## WHAT THIS TASK INVOLVES
Print the records exactly and in full, please; the pictures stay out.

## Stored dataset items
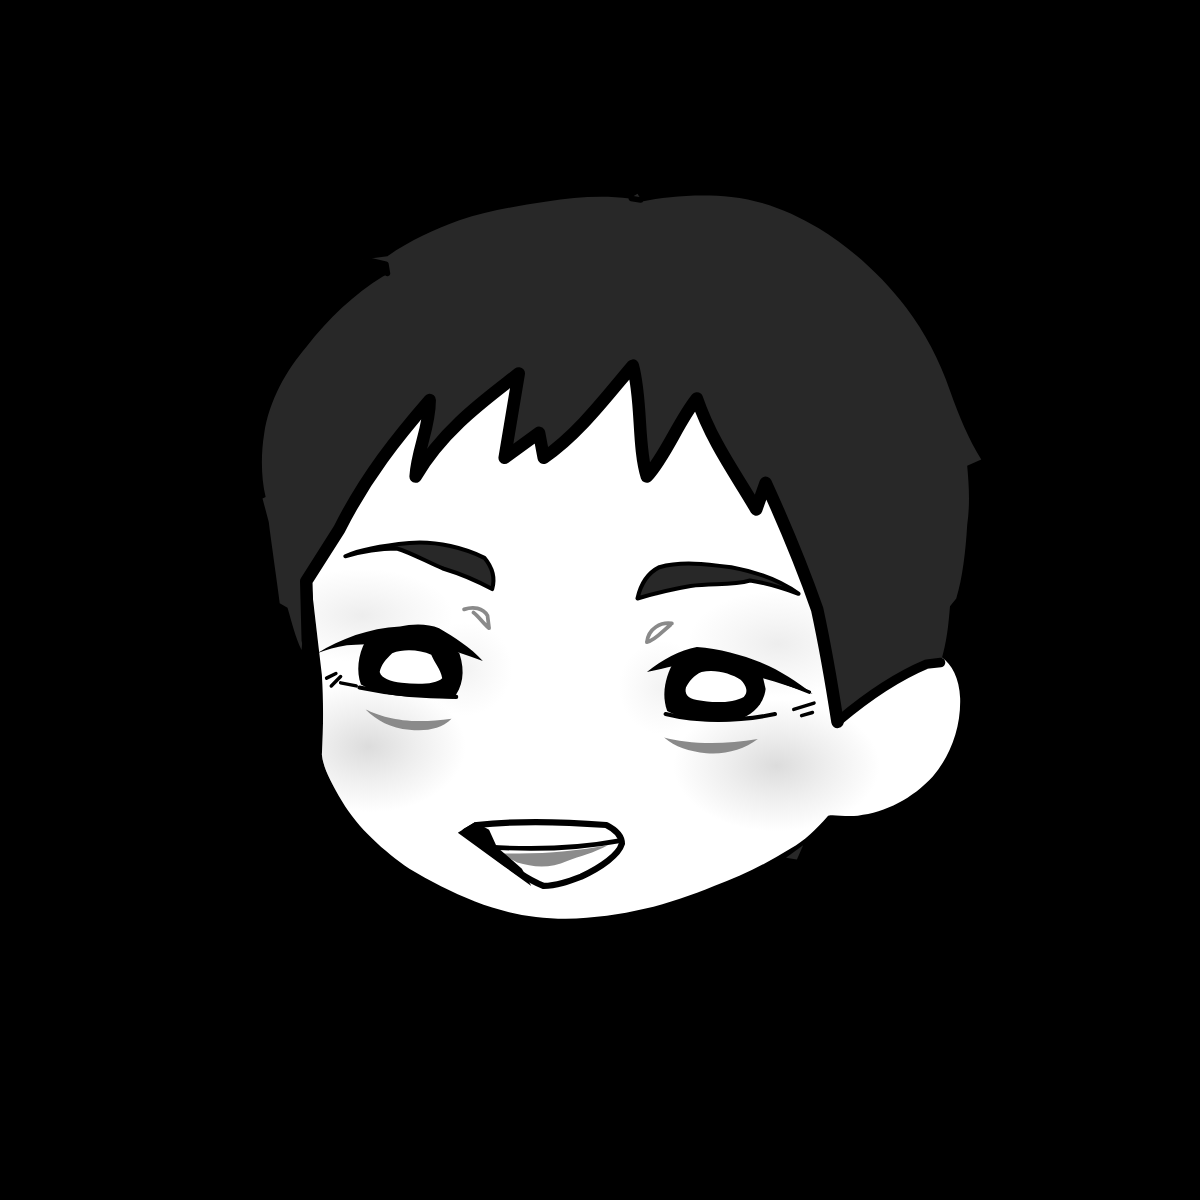
<!DOCTYPE html>
<html lang="en">
<head>
<meta charset="utf-8">
<title>Smiling face on black</title>
<style>
  :root {
    --ink: #000000;
    --hair: #282828;
    --skin: #ffffff;
    --fold: #8a8a8a;
    --tongue: #8c8c8c;
    --blush: #d6d6d6;
  }
  html, body { margin: 0; padding: 0; background: var(--ink); overflow: hidden; }
  .portrait { display: block; width: 1200px; height: 1200px; background: var(--ink); }
  .skin { fill: var(--skin); }
  .hair { fill: var(--hair); }
  .ink { fill: var(--ink); }
  .fold { fill: var(--fold); }
  .tongue { fill: var(--tongue); }
  .line { fill: none; stroke: var(--ink); stroke-linecap: round; stroke-linejoin: round; }
  .hairline { stroke-width: 8; }
  .fine { stroke-width: 2.2; }
  .brow { fill: var(--hair); stroke: var(--ink); stroke-width: 2.6; stroke-linejoin: round; }
  .crease { fill: none; stroke: var(--fold); stroke-width: 2.4; stroke-linecap: round; stroke-linejoin: round; }
</style>
</head>
<body>
<svg class="portrait" viewBox="0 0 768 768" role="img" aria-label="Drawn face of a smiling child with short dark hair">
  <defs>
    <radialGradient id="blush">
      <stop offset="0" stop-color="var(--blush)" stop-opacity="0.85"/>
      <stop offset="0.5" stop-color="var(--blush)" stop-opacity="0.4"/>
      <stop offset="1" stop-color="var(--blush)" stop-opacity="0"/>
    </radialGradient>
    <path id="face-shape" d="M199 372 L212 345 L240 290 L275 240 L333 225 L405 220 L446 235 L490 300 L525 380 L540 460 L590 424 L603 421 C609 425 614 434 614.500 447 C615 466 608 484 597 497 C584 511 567 520 549 522 C541 523 534 521 530 522 C522 531 515 538 506 543 C490 553 474 561 457 567 C428 579 399 587 362 588 C341 588 322 584 304 577 C289 571 275 564 262 556 C246 545 229 530 219 513 C212 501 207 492 206 483 C207 465 207 448 206 432 L204 415 Z"/>
    <clipPath id="face-clip"><use href="#face-shape"/></clipPath>
  </defs>

  <g id="face">
    <use class="skin" href="#face-shape"/>
    <g clip-path="url(#face-clip)" fill="url(#blush)">
      <ellipse cx="236" cy="478" rx="62" ry="42"/>
      <ellipse cx="497" cy="490" rx="66" ry="42"/>
      <ellipse cx="232" cy="394" rx="58" ry="30" opacity=".5"/>
      <ellipse cx="498" cy="412" rx="58" ry="34" opacity=".5"/>
      <ellipse cx="298" cy="428" rx="30" ry="30" opacity=".35"/>
      <ellipse cx="424" cy="440" rx="28" ry="30" opacity=".35"/>
    </g>
    <path fill="var(--hair)" d="M514 541 L510 550 L503 549 Z"/>
  </g>

  <g id="hair">
    <path class="hair" d="M193 416 C189 408 187 399 184 389 L179 386 C177 370 174 350 172 334 L168 319 L170 318 C167 306 167 290 169 278 C172 256 184 236 196 222 C210 204 227 188 245 177 L249 175 L246 170 L232 166 L248 164 C262 154 278 147 294 141 C312 135 330 132 350 129 C368 126 386 125 403 127 L408 124 L411 129 C426 126 446 124 468 126 C488 128 507 136 524 146 C545 159 565 177 580 197 C592 213 601 230 608 250 C614 267 620 281 628 294 L619 298 C620 309 621 322 619 336 C618 353 616 370 612 383 L608 388 C607 400 606 411 602 424 L594 425 C576 433 556 445 537 463 L530 430 L522 390 C516 370 506 344 490 308 L484 327 C472 305 456 284 446 254 C434 270 426 292 414 306 C408 286 411 256 405 233 C388 254 370 278 348 294 L345 276 L323 293 L333 238 C313 254 284 274 266 305 C267 288 275 274 275 256 C255 279 235 305 218 338 L197 371 Z"/>
    <path class="line hairline" d="M197 410 L196 372 L217 339 C234 305 255 279 275 256 C275 274 267 288 266 305 C284 274 313 254 332 239 L323 293 L345 277 L348 293 C370 278 388 254 405 234 C411 256 408 286 414 305 C426 292 434 270 446 255 C456 284 472 305 484 326 L490 309 C506 344 516 370 523 390 C528 413 532 436 536 462"/>
    <path class="line" stroke-width="6" d="M537 461 C556 445 574 433 593 425 L602 424"/>
    <path class="line" stroke-width="3.500" d="M234 166 L247 169 L248 175 M404 127 L410 128"/>
  </g>

  <g id="brows">
    <path class="brow" d="M221 356 C232 351 246 349 262 347.500 C280 346 298 351 310 357 C315 363 317 370 315 377 C304 371 294 367 284 364 C274 360 264 354 254 351 C242 351 231 353 221 356 Z"/>
    <path class="brow" d="M408 383 C410 374 414 367 422 363 C436 359 452 361 468 363 C484 366 500 372 511 380 C500 376 490 373 480 371.500 C468 375 456 373 442 375 C430 377 418 380 408 383 Z"/>
  </g>

  <g id="lid-creases">
    <path class="crease" d="M297 390 C303 388 309 389 312 394 L313 402 C309 399 307 395 303 392"/>
    <path class="crease" d="M430 399 C423 398 415 402 414 411 C419 410 423 405 429 400"/>
  </g>

  <g id="left-eye">
    <path class="ink" d="M203 418 C218 409 236 402 256 401 C264 399 274 399 281 402 C291 408 301 414 309 423 C299 419 289 416 279 414 C262 411 236 412 222 413 C215 414 209 416 203 418 Z"/>
    <path class="ink" d="M234 410 C229 419 228 430 231 438 C241 444 255 446 270 446 L290 447 C296 440 298 430 294 418 L281 408 Z"/>
    <path class="skin" d="M251 418 C259 415 269 416 276 419 C278 424 282 428 283 434 C279 438 268 438 257 437 C250 436 244 434 243 430 C244 425 247 422 251 418 Z"/>
    <path class="line" stroke-width="2.600" d="M230 440 C249 444 270 446 292 446"/>
    <path class="line fine" d="M209 434 L215 431 M212 439 L218 433 M218 437 L228 439"/>
    <path class="fold" d="M234 454 C245 459 260 464 289 460 C282 467 272 468 262 467 C250 466 241 461 234 454 Z"/>
  </g>

  <g id="right-eye">
    <path class="ink" d="M414 430 C424 422 435 416 446 414 C460 415 475 419 487 424 C499 429 510 436 520 444 C507 440 496 436 484 433 C466 428 444 425 432 426 C426 427 420 429 414 430 Z"/>
    <path class="ink" d="M432 422 C426 432 423 444 427 455 C438 461 455 463 471 461 C482 458 489 450 490 441 L487 428 L455 418 Z"/>
    <path class="skin" d="M449 430 C458 428 468 431 474 435 C478 439 479 443 476 446 C469 450 456 450 446 448 C440 447 438 444 439 440 C441 436 444 432 449 430 Z"/>
    <path class="line" stroke-width="2.600" d="M426 457 C446 462 472 462 496 457"/>
    <path class="line fine" d="M508 454 L521 450 M513 458 L520 456 M500 436 L518 443"/>
    <path class="fold" d="M425 472 C439 476 462 477 485 473 C476 480 464 483 452 482 C441 481 432 478 425 472 Z"/>
  </g>

  <g id="mouth">
    <path class="skin" d="M297 532 L305 528 C332 525 362 526 388 528 L398 538 C398 546 386 555 372 561 L348 568 C334 562 318 548 297 532 Z"/>
    <path class="tongue" d="M320 546 C344 547 368 545 389 541 C380 546 371 548 363 551 C352 556 341 555 331 552 Z"/>
    <path class="line" stroke-width="3" d="M312 542 C340 544 370 543 397 538"/>
    <path class="ink" d="M293 533 L304 526 L313 531 L318 542 L334 556 L340 567 L322 554 Z"/>
    <path class="line" stroke-width="4" d="M298 532 L305 528 C332 525 362 526 388 528 C394 531 398 535 398 540 C396 547 385 555 372 561 C364 564 356 567 348 567 C334 562 317 547 298 533"/>
  </g>
</svg>
</body>
</html>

## RESPONSE
<!DOCTYPE html>
<html lang="en">
<head>
<meta charset="utf-8">
<title>Smiling face on black</title>
<style>
  :root {
    --ink: #000000;
    --hair: #282828;
    --skin: #ffffff;
    --fold: #8a8a8a;
    --tongue: #8c8c8c;
    --blush: #d6d6d6;
  }
  html, body { margin: 0; padding: 0; background: var(--ink); overflow: hidden; }
  .portrait { display: block; width: 1200px; height: 1200px; background: var(--ink); }
  .skin { fill: var(--skin); }
  .hair { fill: var(--hair); }
  .ink { fill: var(--ink); }
  .fold { fill: var(--fold); }
  .tongue { fill: var(--tongue); }
  .line { fill: none; stroke: var(--ink); stroke-linecap: round; stroke-linejoin: round; }
  .hairline { stroke-width: 8; }
  .fine { stroke-width: 2.2; }
  .brow { fill: var(--hair); stroke: var(--ink); stroke-width: 2.6; stroke-linejoin: round; }
  .crease { fill: none; stroke: var(--fold); stroke-width: 2.4; stroke-linecap: round; stroke-linejoin: round; }
</style>
</head>
<body>
<svg class="portrait" viewBox="0 0 768 768" role="img" aria-label="Drawn face of a smiling child with short dark hair">
  <defs>
    <radialGradient id="blush">
      <stop offset="0" stop-color="var(--blush)" stop-opacity="0.85"/>
      <stop offset="0.5" stop-color="var(--blush)" stop-opacity="0.4"/>
      <stop offset="1" stop-color="var(--blush)" stop-opacity="0"/>
    </radialGradient>
    <path id="face-shape" d="M199 372 L212 345 L240 290 L275 240 L333 225 L405 220 L446 235 L490 300 L525 380 L540 460 L590 424 L603 421 C609 425 614 434 614.500 447 C615 466 608 484 597 497 C584 511 567 520 549 522 C541 523 534 521 530 522 C522 531 515 538 506 543 C490 553 474 561 457 567 C428 579 399 587 362 588 C341 588 322 584 304 577 C289 571 275 564 262 556 C246 545 229 530 219 513 C212 501 207 492 206 483 C207 465 207 448 206 432 L204 415 Z"/>
    <clipPath id="face-clip"><use href="#face-shape"/></clipPath>
  </defs>

  <g id="face">
    <use class="skin" href="#face-shape"/>
    <g clip-path="url(#face-clip)" fill="url(#blush)">
      <ellipse cx="236" cy="478" rx="62" ry="42"/>
      <ellipse cx="497" cy="490" rx="66" ry="42"/>
      <ellipse cx="232" cy="394" rx="58" ry="30" opacity=".5"/>
      <ellipse cx="498" cy="412" rx="58" ry="34" opacity=".5"/>
      <ellipse cx="298" cy="428" rx="30" ry="30" opacity=".35"/>
      <ellipse cx="424" cy="440" rx="28" ry="30" opacity=".35"/>
    </g>
    <path fill="var(--hair)" d="M514 541 L510 550 L503 549 Z"/>
  </g>

  <g id="hair">
    <path class="hair" d="M193 416 C189 408 187 399 184 389 L179 386 C177 370 174 350 172 334 L168 319 L170 318 C167 306 167 290 169 278 C172 256 184 236 196 222 C210 204 227 188 245 177 L249 175 L246 170 L232 166 L248 164 C262 154 278 147 294 141 C312 135 330 132 350 129 C368 126 386 125 403 127 L408 124 L411 129 C426 126 446 124 468 126 C488 128 507 136 524 146 C545 159 565 177 580 197 C592 213 601 230 608 250 C614 267 620 281 628 294 L619 298 C620 309 621 322 619 336 C618 353 616 370 612 383 L608 388 C607 400 606 411 602 424 L594 425 C576 433 556 445 537 463 L530 430 L522 390 C516 370 506 344 490 308 L484 327 C472 305 456 284 446 254 C434 270 426 292 414 306 C408 286 411 256 405 233 C388 254 370 278 348 294 L345 276 L323 293 L333 238 C313 254 284 274 266 305 C267 288 275 274 275 256 C255 279 235 305 218 338 L197 371 Z"/>
    <path class="line hairline" d="M197 410 L196 372 L217 339 C234 305 255 279 275 256 C275 274 267 288 266 305 C284 274 313 254 332 239 L323 293 L345 277 L348 293 C370 278 388 254 405 234 C411 256 408 286 414 305 C426 292 434 270 446 255 C456 284 472 305 484 326 L490 309 C506 344 516 370 523 390 C528 413 532 436 536 462"/>
    <path class="line" stroke-width="6" d="M537 461 C556 445 574 433 593 425 L602 424"/>
    <path class="line" stroke-width="3.500" d="M234 166 L247 169 L248 175 M404 127 L410 128"/>
  </g>

  <g id="brows">
    <path class="brow" d="M221 356 C232 351 246 349 262 347.500 C280 346 298 351 310 357 C315 363 317 370 315 377 C304 371 294 367 284 364 C274 360 264 354 254 351 C242 351 231 353 221 356 Z"/>
    <path class="brow" d="M408 383 C410 374 414 367 422 363 C436 359 452 361 468 363 C484 366 500 372 511 380 C500 376 490 373 480 371.500 C468 375 456 373 442 375 C430 377 418 380 408 383 Z"/>
  </g>

  <g id="lid-creases">
    <path class="crease" d="M297 390 C303 388 309 389 312 394 L313 402 C309 399 307 395 303 392"/>
    <path class="crease" d="M430 399 C423 398 415 402 414 411 C419 410 423 405 429 400"/>
  </g>

  <g id="left-eye">
    <path class="ink" d="M203 418 C218 409 236 402 256 401 C264 399 274 399 281 402 C291 408 301 414 309 423 C299 419 289 416 279 414 C262 411 236 412 222 413 C215 414 209 416 203 418 Z"/>
    <path class="ink" d="M234 410 C229 419 228 430 231 438 C241 444 255 446 270 446 L290 447 C296 440 298 430 294 418 L281 408 Z"/>
    <path class="skin" d="M251 418 C259 415 269 416 276 419 C278 424 282 428 283 434 C279 438 268 438 257 437 C250 436 244 434 243 430 C244 425 247 422 251 418 Z"/>
    <path class="line" stroke-width="2.600" d="M230 440 C249 444 270 446 292 446"/>
    <path class="line fine" d="M209 434 L215 431 M212 439 L218 433 M218 437 L228 439"/>
    <path class="fold" d="M234 454 C245 459 260 464 289 460 C282 467 272 468 262 467 C250 466 241 461 234 454 Z"/>
  </g>

  <g id="right-eye">
    <path class="ink" d="M414 430 C424 422 435 416 446 414 C460 415 475 419 487 424 C499 429 510 436 520 444 C507 440 496 436 484 433 C466 428 444 425 432 426 C426 427 420 429 414 430 Z"/>
    <path class="ink" d="M432 422 C426 432 423 444 427 455 C438 461 455 463 471 461 C482 458 489 450 490 441 L487 428 L455 418 Z"/>
    <path class="skin" d="M449 430 C458 428 468 431 474 435 C478 439 479 443 476 446 C469 450 456 450 446 448 C440 447 438 444 439 440 C441 436 444 432 449 430 Z"/>
    <path class="line" stroke-width="2.600" d="M426 457 C446 462 472 462 496 457"/>
    <path class="line fine" d="M508 454 L521 450 M513 458 L520 456 M500 436 L518 443"/>
    <path class="fold" d="M425 472 C439 476 462 477 485 473 C476 480 464 483 452 482 C441 481 432 478 425 472 Z"/>
  </g>

  <g id="mouth">
    <path class="skin" d="M297 532 L305 528 C332 525 362 526 388 528 L398 538 C398 546 386 555 372 561 L348 568 C334 562 318 548 297 532 Z"/>
    <path class="tongue" d="M320 546 C344 547 368 545 389 541 C380 546 371 548 363 551 C352 556 341 555 331 552 Z"/>
    <path class="line" stroke-width="3" d="M312 542 C340 544 370 543 397 538"/>
    <path class="ink" d="M293 533 L304 526 L313 531 L318 542 L334 556 L340 567 L322 554 Z"/>
    <path class="line" stroke-width="4" d="M298 532 L305 528 C332 525 362 526 388 528 C394 531 398 535 398 540 C396 547 385 555 372 561 C364 564 356 567 348 567 C334 562 317 547 298 533"/>
  </g>
</svg>
</body>
</html>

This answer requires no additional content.